_Task to carry out_
Find and copy each line of the records where the string "lobes" shows up.

──────── Dataset excerpts ────────

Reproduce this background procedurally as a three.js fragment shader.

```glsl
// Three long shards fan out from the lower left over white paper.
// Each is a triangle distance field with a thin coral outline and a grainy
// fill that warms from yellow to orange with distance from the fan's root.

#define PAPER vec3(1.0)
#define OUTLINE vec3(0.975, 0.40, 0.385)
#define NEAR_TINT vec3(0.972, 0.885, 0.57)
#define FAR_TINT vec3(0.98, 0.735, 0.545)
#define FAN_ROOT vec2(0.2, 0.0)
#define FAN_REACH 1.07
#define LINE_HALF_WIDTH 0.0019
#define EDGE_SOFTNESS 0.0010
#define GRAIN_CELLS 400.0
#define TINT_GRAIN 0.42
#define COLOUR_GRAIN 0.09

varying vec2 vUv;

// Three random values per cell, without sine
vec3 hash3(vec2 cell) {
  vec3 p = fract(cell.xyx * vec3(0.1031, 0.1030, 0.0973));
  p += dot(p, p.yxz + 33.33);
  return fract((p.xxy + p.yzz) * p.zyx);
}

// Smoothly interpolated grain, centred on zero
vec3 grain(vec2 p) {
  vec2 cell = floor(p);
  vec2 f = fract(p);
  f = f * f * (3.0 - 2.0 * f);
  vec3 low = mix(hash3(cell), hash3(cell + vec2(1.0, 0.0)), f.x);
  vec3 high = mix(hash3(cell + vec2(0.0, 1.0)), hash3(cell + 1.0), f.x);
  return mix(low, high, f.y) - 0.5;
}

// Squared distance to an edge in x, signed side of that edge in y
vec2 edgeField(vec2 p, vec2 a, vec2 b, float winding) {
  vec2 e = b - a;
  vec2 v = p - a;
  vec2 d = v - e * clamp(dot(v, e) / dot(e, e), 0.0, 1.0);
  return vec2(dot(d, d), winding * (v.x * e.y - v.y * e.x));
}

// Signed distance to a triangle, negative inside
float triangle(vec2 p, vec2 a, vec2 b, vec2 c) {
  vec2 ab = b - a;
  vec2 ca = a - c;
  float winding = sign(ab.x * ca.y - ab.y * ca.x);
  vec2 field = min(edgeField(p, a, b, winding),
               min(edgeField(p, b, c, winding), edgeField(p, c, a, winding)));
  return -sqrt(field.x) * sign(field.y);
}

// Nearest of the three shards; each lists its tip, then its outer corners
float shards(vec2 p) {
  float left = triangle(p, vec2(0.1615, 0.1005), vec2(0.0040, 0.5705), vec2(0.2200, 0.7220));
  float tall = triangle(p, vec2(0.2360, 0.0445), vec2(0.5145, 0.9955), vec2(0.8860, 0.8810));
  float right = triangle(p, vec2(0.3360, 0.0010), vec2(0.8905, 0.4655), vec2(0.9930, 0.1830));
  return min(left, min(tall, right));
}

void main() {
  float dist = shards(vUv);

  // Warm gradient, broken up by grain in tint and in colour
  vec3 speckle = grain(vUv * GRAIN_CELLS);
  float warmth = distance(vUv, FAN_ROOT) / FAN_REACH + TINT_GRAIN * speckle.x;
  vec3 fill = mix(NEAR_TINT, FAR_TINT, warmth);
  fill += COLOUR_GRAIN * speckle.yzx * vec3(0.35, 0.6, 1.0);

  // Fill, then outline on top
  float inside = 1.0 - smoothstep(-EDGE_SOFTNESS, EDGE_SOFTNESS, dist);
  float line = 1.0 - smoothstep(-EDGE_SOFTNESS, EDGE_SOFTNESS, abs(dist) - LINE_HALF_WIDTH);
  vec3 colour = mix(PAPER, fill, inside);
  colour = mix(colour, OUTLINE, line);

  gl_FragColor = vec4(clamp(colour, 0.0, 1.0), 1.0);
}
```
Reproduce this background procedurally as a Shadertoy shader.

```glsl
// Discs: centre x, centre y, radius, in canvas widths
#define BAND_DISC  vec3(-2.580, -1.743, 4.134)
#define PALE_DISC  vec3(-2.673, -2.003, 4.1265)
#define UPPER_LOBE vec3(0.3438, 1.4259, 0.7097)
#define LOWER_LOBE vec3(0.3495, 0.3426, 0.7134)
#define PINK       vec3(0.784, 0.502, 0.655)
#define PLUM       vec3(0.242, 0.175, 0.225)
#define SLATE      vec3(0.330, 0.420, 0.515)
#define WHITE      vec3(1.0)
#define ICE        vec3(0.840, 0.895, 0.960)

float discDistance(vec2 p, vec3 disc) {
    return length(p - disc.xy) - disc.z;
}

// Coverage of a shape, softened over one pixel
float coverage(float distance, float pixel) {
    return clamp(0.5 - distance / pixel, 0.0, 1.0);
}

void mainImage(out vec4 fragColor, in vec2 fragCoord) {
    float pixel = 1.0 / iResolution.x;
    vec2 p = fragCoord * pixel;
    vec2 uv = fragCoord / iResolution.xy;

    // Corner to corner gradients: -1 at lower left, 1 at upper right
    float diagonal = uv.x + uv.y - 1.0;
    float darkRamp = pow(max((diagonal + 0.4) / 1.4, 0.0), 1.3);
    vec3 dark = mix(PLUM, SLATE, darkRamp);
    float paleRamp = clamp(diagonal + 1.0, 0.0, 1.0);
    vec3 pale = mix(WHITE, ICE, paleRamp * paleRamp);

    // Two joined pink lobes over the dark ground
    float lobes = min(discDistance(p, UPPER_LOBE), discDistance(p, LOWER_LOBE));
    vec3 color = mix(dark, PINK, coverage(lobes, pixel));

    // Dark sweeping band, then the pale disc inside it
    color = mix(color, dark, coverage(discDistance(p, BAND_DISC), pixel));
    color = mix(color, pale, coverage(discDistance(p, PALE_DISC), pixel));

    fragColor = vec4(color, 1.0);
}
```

────────

_Solution to the problem_
    // Two joined pink lobes over the dark ground
    float lobes = min(discDistance(p, UPPER_LOBE), discDistance(p, LOWER_LOBE));
    vec3 color = mix(dark, PINK, coverage(lobes, pixel));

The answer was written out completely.